James F!@#$%^ Friedman: Go Commando
What sustains and re-invigorates the Fabric juggernaut is its diverse pool of contributors, the label's doors equally open to left-field innovators and Detroit legends like Carl Craig. James F!@$%^ Friedman, on the other hand, cultivates first and foremost a party rather than pure dance vibe by commingling underground pop and rock elements with hip beats and futuristic electro-synths.

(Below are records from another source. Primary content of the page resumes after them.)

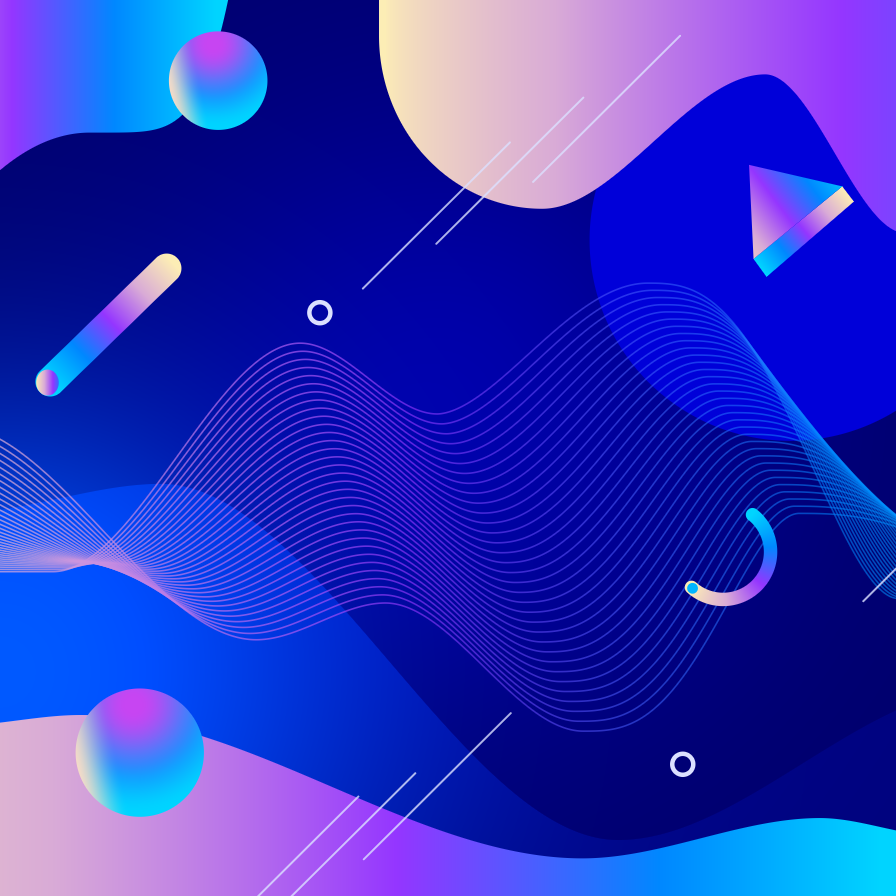
Give the GLSL for this background, as a Shadertoy shader.

```glsl
// Abstract backdrop: glowing blue field, pastel gradient blobs, a ribbon of
// thin wave lines and small floating ornaments. Shapes are distance functions
// or eased height curves, all coloured from one cream-to-cyan ramp.
#define WAVE_LINES 33
#define WAVE_HALF_WIDTH 0.0009
#define WAVE_OPACITY 0.72
#define STREAK_HALF_WIDTH 0.0011
#define STREAK_SPAN vec2(0.164, 0.163)
#define NAVY vec3(0.0, 0.0, 0.42)
#define ROYAL vec3(0.0, 0.0, 0.67)
#define AZURE vec3(0.0, 0.34, 1.0)
#define DISC_BLUE vec3(0.0, 0.0, 0.85)
#define ORNAMENT_WHITE vec3(0.86, 0.88, 1.0)

// Wave turning points: xy for the first line, zw for the last
const vec4 TURNS[6] = vec4[6](
    vec4(-0.26, 0.362, -0.052, 0.525), vec4(0.059, 0.362, 0.286, 0.286),
    vec4(0.335, 0.617, 0.430, 0.327), vec4(0.488, 0.538, 0.651, 0.184),
    vec4(0.723, 0.684, 0.892, 0.427), vec4(1.003, 0.332, 1.120, 0.375));

// Upper ends of the diagonal streaks
const vec2 STREAKS[7] = vec2[7](
    vec2(0.569, 0.841), vec2(0.651, 0.891), vec2(0.759, 0.960),
    vec2(0.570, 0.204), vec2(0.4635, 0.137), vec2(0.400, 0.111),
    vec2(1.1275, 0.492));

// Smooth coverage of the region where d is negative
float cover(float d) {
    float w = length(vec2(dFdx(d), dFdy(d)));
    return clamp(0.5 - d / max(w, 1e-6), 0.0, 1.0);
}

// Cream, pink, violet, blue, cyan
vec3 ramp(float t) {
    t = clamp(t, 0.0, 1.0) * 4.0;
    vec3 c = mix(vec3(0.99, 0.93, 0.71), vec3(0.85, 0.67, 0.84), clamp(t, 0.0, 1.0));
    c = mix(c, vec3(0.58, 0.21, 1.0), clamp(t - 1.0, 0.0, 1.0));
    c = mix(c, vec3(0.0, 0.53, 1.0), clamp(t - 2.0, 0.0, 1.0));
    return mix(c, vec3(0.0, 0.83, 1.0), clamp(t - 3.0, 0.0, 1.0));
}

float segment(vec2 p, vec2 a, vec2 b) {
    vec2 ab = b - a;
    return length(p - a - ab * clamp(dot(p - a, ab) / dot(ab, ab), 0.0, 1.0));
}

// Signed distance to a line, positive on its left
float side(vec2 p, vec2 a, vec2 b) {
    vec2 e = normalize(b - a), q = p - a;
    return e.x * q.y - e.y * q.x;
}

// Height of wave line u (0 to 1), easing between its turning points
float waveHeight(float x, float u) {
    vec2 last = mix(TURNS[0].xy, TURNS[0].zw, u);
    float y = last.y;
    for (int i = 1; i < 6; i++) {
        vec2 turn = mix(TURNS[i].xy, TURNS[i].zw, u);
        if (i == 1) turn.y += 0.154 * u * (1.0 - u);
        float skew = i == 4 ? mix(0.9, 1.45, u) : (i == 5 ? 1.4 : 1.0);
        float t = pow(clamp((x - last.x) / (turn.x - last.x), 0.0, 1.0), skew);
        y += (turn.y - last.y) * t * t * (3.0 - 2.0 * t);
        last = turn;
    }
    return y;
}

void paintBall(inout vec3 col, vec2 p, vec2 centre, float radius) {
    vec2 n = (p - centre) / radius;
    float glow = length(n - vec2(-0.1, 0.75));
    vec3 c = mix(vec3(0.78, 0.27, 0.95), vec3(0.08, 0.58, 1.0), smoothstep(0.1, 1.25, glow));
    c = mix(c, vec3(0.0, 0.83, 1.0), smoothstep(0.9, 1.7, glow));
    c = mix(c, vec3(0.97, 0.86, 0.78), smoothstep(0.35, 1.05, dot(n, vec2(-0.98, -0.2))));
    col = mix(col, c, cover(length(n) - 1.0));
}

void mainImage(out vec4 fragColor, in vec2 fragCoord) {
    vec2 p = fragCoord / iResolution.xy;
    float x = p.x, y = p.y;

    // Blue field with a hill and a large disc
    float hillTop = 0.427 + 0.033 * smoothstep(-0.05, 0.18, x)
        - 0.3975 * smoothstep(0.18, 0.69, x) + 0.17 * smoothstep(0.69, 1.1, x);
    float hill = cover(y - hillTop);
    vec2 toCentre = p - vec2(0.5, 0.55), toGlow = p - vec2(0.0, 0.25);
    vec3 col = mix(NAVY, ROYAL, exp(-8.0 * dot(toCentre, toCentre)));
    col = mix(col, AZURE, exp(-mix(11.0, 5.5, hill) * dot(toGlow, toGlow)));
    col += hill * vec3(0.0, 0.01, 0.07);
    col = mix(col, DISC_BLUE, cover(length(p - vec2(0.882, 0.732)) - 0.224));

    // Three gradient blobs
    float floorTop = 0.19 + 0.012 * smoothstep(-0.05, 0.09, x)
        - 0.16 * smoothstep(0.09, 0.65, x) + 0.045 * smoothstep(0.65, 0.915, x)
        - 0.02 * smoothstep(0.915, 1.05, x);
    col = mix(col, ramp(0.22 + 0.5 * x + 0.3 * x * x), cover(y - floorTop));
    float cornerEdge = 0.852 - 0.042 * pow(max(0.1 - x, 0.0) / 0.1, 2.0)
        + 0.15 * pow(max(x - 0.1, 0.0) / 0.155, 5.0);
    col = mix(col, ramp(0.47 + 2.2 * x), cover(cornerEdge - y));
    float bayEdge = 0.767 + 0.15 * smoothstep(0.605, 0.854, x) - 0.177 * smoothstep(0.854, 1.01, x);
    vec2 lobe = vec2((x - 0.605) / 0.182, min(y - 0.96, 0.0) / 0.193);
    float cloud = x < 0.605 ? 0.193 * (length(lobe) - 1.0) : bayEdge - y;
    col = mix(col, ramp(0.5 * pow(max(x - 0.43, 0.0) / 0.51, 0.7)), cover(cloud));

    // Ribbon of wave lines
    float pixel = 1.0 / iResolution.y;
    vec3 waveColor = ramp(0.25 + 0.54 * x);
    for (int i = 0; i < WAVE_LINES; i++) {
        float d = y - waveHeight(x, float(i) / float(WAVE_LINES - 1));
        d = abs(d) / length(vec2(dFdx(d), dFdy(d))) * pixel;
        float ink = clamp((WAVE_HALF_WIDTH - d) / pixel + 0.5, 0.0, 1.0);
        col = mix(col, waveColor, ink * WAVE_OPACITY * mix(1.0, 0.75, smoothstep(0.3, 0.6, x)));
    }

    // Balls and capsule
    paintBall(col, p, vec2(0.2435, 0.910), 0.055);
    paintBall(col, p, vec2(0.156, 0.160), 0.0716);
    vec2 capTop = vec2(0.186, 0.7005), capEnd = vec2(0.056, 0.574), axis = capEnd - capTop;
    float along = dot(p - capTop, axis) / dot(axis, axis);
    col = mix(col, ramp(0.05 + 0.95 * along), cover(segment(p, capTop, capEnd) - 0.0165));
    col = mix(col, ramp((x - 0.04) * 26.0), cover(length((p - vec2(0.053, 0.573)) * vec2(1.15, 1.0)) - 0.0145));

    // Prism: triangular face and its lower side
    vec2 a = vec2(0.836, 0.816), b = vec2(0.940, 0.792), c = vec2(0.841, 0.711);
    vec2 e = vec2(0.953, 0.775), f = vec2(0.8555, 0.691);
    float face = max(side(p, a, b), max(side(p, b, c), side(p, c, a)));
    float flank = max(max(side(p, c, b), side(p, b, e)), max(side(p, e, f), side(p, f, c)));
    col = mix(col, ramp(1.0 - dot(p - c, b - c) / dot(b - c, b - c)), cover(flank));
    col = mix(col, ramp(0.15 + 6.0 * dot(p - c, vec2(0.8, 0.6))), cover(face));

    // Open arc
    vec2 q = p - vec2(0.807, 0.384);
    q = vec2(dot(q, vec2(0.766, -0.643)), dot(q, vec2(0.643, 0.766)));
    float angle = clamp(atan(q.y, q.x), -1.6, 1.6);
    col = mix(col, ramp(0.5 + angle / 3.2), cover(length(q - 0.053 * vec2(cos(angle), sin(angle))) - 0.0075));
    col = mix(col, ramp(0.9), cover(length(q - vec2(0.0, -0.053)) - 0.006));

    // Streaks and rings
    for (int i = 0; i < 7; i++) {
        float d = segment(p, STREAKS[i], STREAKS[i] - STREAK_SPAN) - STREAK_HALF_WIDTH;
        col = mix(col, ORNAMENT_WHITE, 0.8 * clamp(0.5 - d / pixel, 0.0, 1.0));
    }
    float ring = min(length(p - vec2(0.357, 0.651)), length(p - vec2(0.762, 0.147)));
    col = mix(col, ORNAMENT_WHITE, cover(abs(ring - 0.0117) - 0.0025));
    fragColor = vec4(col, 1.0);
}
```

As masterfully executed as one would expect from the one-time Derrick May apprentice and Planet-E Communications head, Craig fashions an impassioned future-soul travelogue that liberally draws from funk, jazz, house, and techno. Following a brief Ying Yang Twins intro, Craig's own “Angel (Caya Dub)” formally inaugurates the set with showers of reverberant handclaps before Trickski's “Sweat” and Kerri Chandler's “Bar A Thym” stoke the pumping Latin-soul-funk groove; dig also the bright guitar juju of Africanism's “Imbalaye” and the entrancing stomp of “Most Precious Love (DF Future 3000 Instrumental)” by Blaze's UDA (Underground Dance Artists United For Life) and then surrender to the swirling spirals of Soundstream's spellbinding “3rd Movement.” Dark synths slither and quiver in Craig's penultimate “Darkness” before Tokyo Black Star's jacking “Blade Dancer (Dixon Edit).” Personalized by his own occasional interjections and goosed by handclaps and whoops, Craig crafts a maximal soul-funk vibe that rolls on for seventy-three euphoric minutes.
A party vibe of a different though no less energized sort infuses New Yorker James F!@$%^ Friedman's Go Commando DJ mix, something declared at the outset by The Rapture/Hushhush's remix of “Me Plus One.” Annie's voice is chopped into stuttering spirals, as a chugging beat and bleeping synths establish an electro-rave spirit that will persist throughout. The Rapture/Hushhush return for an electro-schaffel overhaul of Who Made Who's “Space for Rent (Remix)”, the song's serpentine vocal hook offset by hammering mechano beats, while “Pocket Calculator” synths sparkle throughout the Italo strut of Tomboy's “Maggie & Samira.” The focus of Friedman's mix is songs, not grooves, hence the emphasis on vocal-based pop (Freeform Five's “Eeeeaaooww,” Photocall's “Silver Clouds”) and indie-rock (Bloc Party's “Like Eating Glass (Black Strobe Mix),” Tom Vek's “Nothing but Green Lights (Kaos Mix)”), though he does broaden the palette with Zombi's nine-minute synth wonderland “Sapphire.” Friedman boldly reshapes some material but wisely leaves Out Hud's marvelous “It's For You” intact. Culling material from funk, techno, rock, electro, and even disco genres, the DJ's less concerned with seamless transitions than pumping out one jubilant jam after another.